“It's just a first step. Now we need to see action,” said Raha Wala, senior attorney for Human Rights First. “We need to see a significant uptick in the pace of transfers if Guantánamo is going to be closed this year.”
The challenge for Sloan – together with his fellow special envoy at the Pentagon, Paul Lewis – is to show that Obama finally means business.
Among the remaining hurdles are a congressional ban on transferring detainees to U.S.-based prisons, and finding homes even for dozens of detainees cleared for release.
Sloan is seeking to rejuvenate diplomatic efforts that had been stalled by congressional resistance to shutting Guantánamo.
He said he is giving priority to finding solutions for the 77 prisoners – nearly half of the prison population – who have been cleared for transfer or release since 2009. There has been a modest uptick in the pace of transfers, with 11 prisoners sent home or elsewhere since August, nine in December alone.
Increasing the flow of prisoners out of Guantanamo will be no easy task for Sloan, who has deployed his negotiating skills on behalf of both Democratic and Republican presidents, argued cases before the Supreme Court and even once represented Jon Bon Jovi's rock band.
The biggest complication is still Yemen, home to 55 of those eligible to be repatriated, but where some U.S. officials fear they might join up with Al-Qaida in the Arabian Peninsula (AQAP), widely seen as the group's deadliest regional affiliate.
Obama last May lifted a moratorium on sending detainees to Yemen. But the Yemeni government has yet to develop a long-promised rehabilitation program or build a detention center for returnees to make it easier to move ahead.
“Moving forward on those from Yemen as well as those from other countries is obviously very important to us in moving forward in closing Guantánamo,” Sloan said.
In dealing with Yemen and other countries where detainees might go, “it's very important for us to have in place appropriate security measures and to ensure these transfers are consistent with humane treatment policy,” he said.
U.S. officials won't publicly discuss which countries they are negotiating with to take detainees, but talks are apparently proceeding on a number of fronts.

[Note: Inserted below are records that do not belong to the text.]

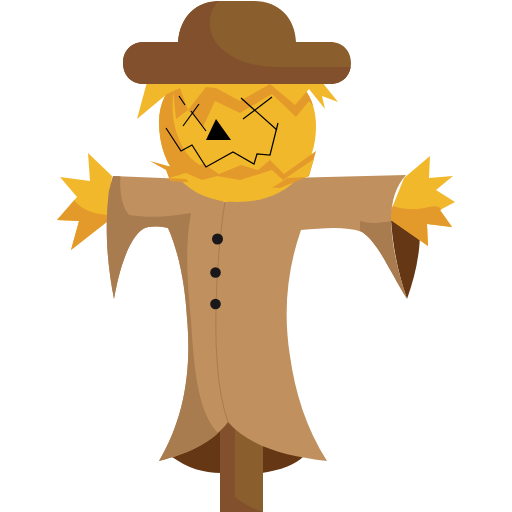
<!DOCTYPE html>
<html lang="en">
<head>
<meta charset="utf-8">
<title>Scarecrow</title>
<style>
:root {
  --paper: #ffffff;
  --straw: #f2b82b;
  --straw-shade: #e39a2b;
  --coat: #c0915e;
  --coat-shade: #a97c50;
  --lining: #653715;
  --hat: #8a5f2d;
  --hat-shade: #82502c;
  --ink: #000000;
  --button: #1a171b;
}
html, body { margin: 0; background: var(--paper); overflow: hidden; }
svg { display: block; width: 512px; height: 512px; }
.straw { fill: var(--straw); }
.straw-shade { fill: var(--straw-shade); }
.coat { fill: var(--coat); }
.coat-shade { fill: var(--coat-shade); }
.lining { fill: var(--lining); }
.hat { fill: var(--hat); }
.hat-shade { fill: var(--hat-shade); }
.button { fill: var(--button); }
.stitch { fill: none; stroke: var(--ink); stroke-width: 1.2; }
.seam { fill: none; stroke: var(--coat-shade); stroke-width: 1; }
</style>
</head>
<body>
<svg viewBox="0 0 512 512" role="img" aria-label="Scarecrow with a pumpkin head, brown hat and long coat">
  <defs>
    <clipPath id="head-shape"><path d="M159 122C159 85 190 60 237 60S316 85 316 126C316 172 286 202 237 202S159 168 159 122Z"/></clipPath>
    <clipPath id="hat-shape"><path id="hat-outline" d="M144 42H178C180 16 197 1 219 1H254C279 1 295 18 296 42H330C344 42 351 52 351 63S344 84 330 84H144C130 84 123 74 123 63S130 42 144 42Z"/></clipPath>
    <clipPath id="left-hand-shape"><path id="left-hand-outline" d="M112 176L88 153L90 181L60 177L77 197L57 220L79 221L71 250L108 221Z"/></clipPath>
    <clipPath id="right-hand-shape"><path id="right-hand-outline" d="M404 178L430 156L429 178L453 176L436 190L455 202L440 210L452 227L427 224L428 246L388 218Z"/></clipPath>
    <clipPath id="coat-shape"><path id="coat-outline" d="M113 176L186 179L225 202L287 178L406 175C396 186 391 200 391 222C392 250 399 275 407 299C390 272 378 242 362 232C346 226 324 228 301 230C287 270 283 312 290 356C295 392 306 428 327 461C284 456 249 446 228 422C213 442 190 453 159 461C183 420 192 374 187 318C185 284 179 253 168 228C157 226 149 226 143 229C128 239 119 271 114 299C108 268 104 232 109 191Z"/></clipPath>
  </defs>

  <g id="post-and-lining">
    <path class="lining" d="M172 457C188 468 203 473 221 473H262C281 470 295 465 304 456L228 418Z"/>
    <rect class="hat" x="220" y="415" width="43" height="97"/>
    <path class="hat-shade" d="M220 415H235V497Q246 506 263 512H220Z"/>
  </g>

  <g id="left-hand">
    <use href="#left-hand-outline" class="straw"/>
    <path class="straw-shade" clip-path="url(#left-hand-shape)" d="M50 190L74 200Q86 215 112 215V255H50Z"/>
  </g>

  <g id="right-hand">
    <path class="lining" d="M391 220C393 250 399 276 407 299C414 279 419 260 420 236Z"/>
    <use href="#right-hand-outline" class="straw"/>
    <path class="straw-shade" clip-path="url(#right-hand-shape)" d="M385 203Q404 212 424 208Q438 204 441 209L460 232L430 250L385 225Z"/>
  </g>

  <g id="coat">
    <use href="#coat-outline" class="coat"/>
    <g clip-path="url(#coat-shape)">
      <path class="coat-shade" d="M100 170H121C119 190 121 205 129 215C150 218 168 217 191 213C185 245 187 280 191 320C194 370 198 414 219 434L200 470H150L100 300Z"/>
      <path class="coat-shade" d="M360 221C370 224 380 223 392 221L409 302C390 273 378 243 360 231Z"/>
    </g>
    <path class="seam" d="M225 202C217 250 214 320 217 360Q219 396 228 422"/>
    <circle class="button" cx="217.500" cy="239" r="5.500"/>
    <circle class="button" cx="215.500" cy="272.500" r="5.300"/>
    <circle class="button" cx="215.500" cy="304" r="5.300"/>
  </g>

  <g id="pumpkin-head">
    <g clip-path="url(#head-shape)">
      <rect class="straw" x="155" y="55" width="165" height="150"/>
      <path class="straw-shade" d="M155 75H178C169 100 171 127 184 149Q190 160 203 167L190 182L155 155Z"/>
      <path class="straw-shade" d="M172 78H318V112L309 101L296 117L272 94L240 113L215 101L203 127L188 110L176 119Z"/>
    </g>
    <path class="straw" d="M147 82L137 119L167 94L180 88L188 110L206 87L216 88L240 101L270 84L295 105L309 89L325 109L322 96L338 102L322 82Z"/>
    <path class="straw-shade" d="M150 161L168 166L184 168L204 164L219 174L241 165L258 170L270 160L284 174L316 151L309 176L280 188L170 181L166 170Z"/>
    <path class="straw" d="M159 169L166 179L186 173L202 180L217 176L240 180L272 170L283 180L314 159L308 177L287 178C271 190 250 199 225 202C207 197 194 189 186 179L165 178Z"/>
  </g>

  <g id="face">
    <path class="stitch" d="M179 96L185 105M183 126L199 104M191 111L206 131M241 98L277 130M272 97L243 119"/>
    <path fill="var(--ink)" d="M216 119L206 140L231 140Z"/>
    <path class="stitch" d="M166 128L181 151L192 145L206 167L233 152L254 164L257 154L270 155L278 123"/>
  </g>

  <g id="hat">
    <use href="#hat-outline" class="hat"/>
    <path class="hat-shade" clip-path="url(#hat-shape)" d="M120 40H178C180 16 197 1 219 1C205 14 208 35 220 47C235 62 256 67 280 67H352V86H120Z"/>
  </g>
</svg>
</body>
</html>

Four Algerians were among those transferred home last year and discussions could focus on the Algerians that remain. Some Afghan detainees cleared for repatriation face an uncertain future because of tensions between Washington and Kabul as the U.S. military winds down its role in the Afghanistan war.

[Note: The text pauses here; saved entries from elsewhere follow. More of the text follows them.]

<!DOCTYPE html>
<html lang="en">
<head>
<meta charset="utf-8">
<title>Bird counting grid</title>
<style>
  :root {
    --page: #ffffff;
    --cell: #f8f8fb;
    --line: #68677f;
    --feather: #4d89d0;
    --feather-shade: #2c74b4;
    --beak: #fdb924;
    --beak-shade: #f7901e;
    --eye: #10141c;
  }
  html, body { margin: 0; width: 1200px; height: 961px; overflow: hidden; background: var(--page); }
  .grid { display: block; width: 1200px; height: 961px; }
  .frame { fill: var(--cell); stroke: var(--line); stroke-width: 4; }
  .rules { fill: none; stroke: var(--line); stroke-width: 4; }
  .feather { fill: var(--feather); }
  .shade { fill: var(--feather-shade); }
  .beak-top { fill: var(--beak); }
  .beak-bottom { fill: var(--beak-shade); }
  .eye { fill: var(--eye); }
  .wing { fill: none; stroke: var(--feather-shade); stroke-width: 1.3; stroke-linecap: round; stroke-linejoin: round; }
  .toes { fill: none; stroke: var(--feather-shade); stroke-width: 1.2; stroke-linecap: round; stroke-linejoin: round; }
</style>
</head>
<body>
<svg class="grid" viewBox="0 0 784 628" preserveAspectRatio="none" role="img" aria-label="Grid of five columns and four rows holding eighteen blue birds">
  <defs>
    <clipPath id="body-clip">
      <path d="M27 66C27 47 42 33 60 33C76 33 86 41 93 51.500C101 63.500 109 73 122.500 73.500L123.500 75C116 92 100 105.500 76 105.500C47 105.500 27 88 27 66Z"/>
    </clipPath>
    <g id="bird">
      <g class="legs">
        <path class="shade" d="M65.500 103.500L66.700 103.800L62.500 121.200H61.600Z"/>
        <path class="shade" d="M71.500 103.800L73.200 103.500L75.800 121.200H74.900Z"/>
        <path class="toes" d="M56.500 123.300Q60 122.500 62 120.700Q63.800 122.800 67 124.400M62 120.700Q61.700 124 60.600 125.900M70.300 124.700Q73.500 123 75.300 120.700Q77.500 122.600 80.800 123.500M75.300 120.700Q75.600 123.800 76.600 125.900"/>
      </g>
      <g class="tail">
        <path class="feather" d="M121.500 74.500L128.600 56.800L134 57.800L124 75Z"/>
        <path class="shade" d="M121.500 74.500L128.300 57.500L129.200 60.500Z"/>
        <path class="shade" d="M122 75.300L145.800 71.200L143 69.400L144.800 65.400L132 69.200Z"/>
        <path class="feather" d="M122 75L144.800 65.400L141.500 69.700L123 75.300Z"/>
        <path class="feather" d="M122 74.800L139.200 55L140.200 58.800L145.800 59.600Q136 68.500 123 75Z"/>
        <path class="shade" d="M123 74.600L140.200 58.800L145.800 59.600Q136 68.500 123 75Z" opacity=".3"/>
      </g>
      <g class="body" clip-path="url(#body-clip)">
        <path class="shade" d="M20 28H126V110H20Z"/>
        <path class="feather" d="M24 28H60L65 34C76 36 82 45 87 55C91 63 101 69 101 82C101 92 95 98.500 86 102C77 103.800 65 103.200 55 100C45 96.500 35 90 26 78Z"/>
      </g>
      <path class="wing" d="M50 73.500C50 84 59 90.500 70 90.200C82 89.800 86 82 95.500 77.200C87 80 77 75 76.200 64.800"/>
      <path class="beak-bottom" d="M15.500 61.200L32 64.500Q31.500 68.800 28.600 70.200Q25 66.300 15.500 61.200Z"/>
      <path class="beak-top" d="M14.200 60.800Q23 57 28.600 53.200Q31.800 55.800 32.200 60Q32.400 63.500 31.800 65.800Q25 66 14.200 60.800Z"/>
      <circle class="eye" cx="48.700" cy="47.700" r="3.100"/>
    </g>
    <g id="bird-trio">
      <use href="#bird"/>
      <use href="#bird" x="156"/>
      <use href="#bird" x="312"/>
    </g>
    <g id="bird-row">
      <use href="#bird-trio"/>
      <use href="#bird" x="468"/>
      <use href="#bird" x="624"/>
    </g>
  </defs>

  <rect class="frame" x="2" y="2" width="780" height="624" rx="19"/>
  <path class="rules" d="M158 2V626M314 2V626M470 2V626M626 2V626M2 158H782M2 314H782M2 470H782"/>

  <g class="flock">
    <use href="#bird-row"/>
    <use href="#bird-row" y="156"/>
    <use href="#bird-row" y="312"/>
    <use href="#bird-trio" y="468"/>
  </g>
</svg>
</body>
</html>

Sloan said efforts were also under way to identify third countries for detainees with nowhere else to go, reviving a process that stalled in Obama's first term when allies bristled over congressional refusal to allow detainees onto U.S. soil. Slovakia took in the last three ethnic Uighur Chinese inmates last month.
Even with stepped-up transfers, Guantánamo's closure is in doubt unless the administration can figure out what to do with the nearly 50 inmates – the so-called “forever” prisoners – it has deemed too dangerous to release. Obama has promised an accelerated process of parole-style “periodic reviews” to determine whether they still pose security risks.
In December, Congress eased some restrictions on prisoner transfers. Sloan said “the next big step would be removing the ban on bringing people to the United States for detention and trial.”
Lawmakers, however, have made clear they would strongly resist such a change.
Opened by President George W. Bush in 2002 to hold terrorism suspects rounded up overseas after the Sept. 11, 2001, attacks, Guantánamo became a symbol of the excesses of his “war on terror.”
Sloan was appointed in July after Guantánamo was thrust back into the spotlight by a hunger strike and the military's decision to force-feed prisoners to keep them alive.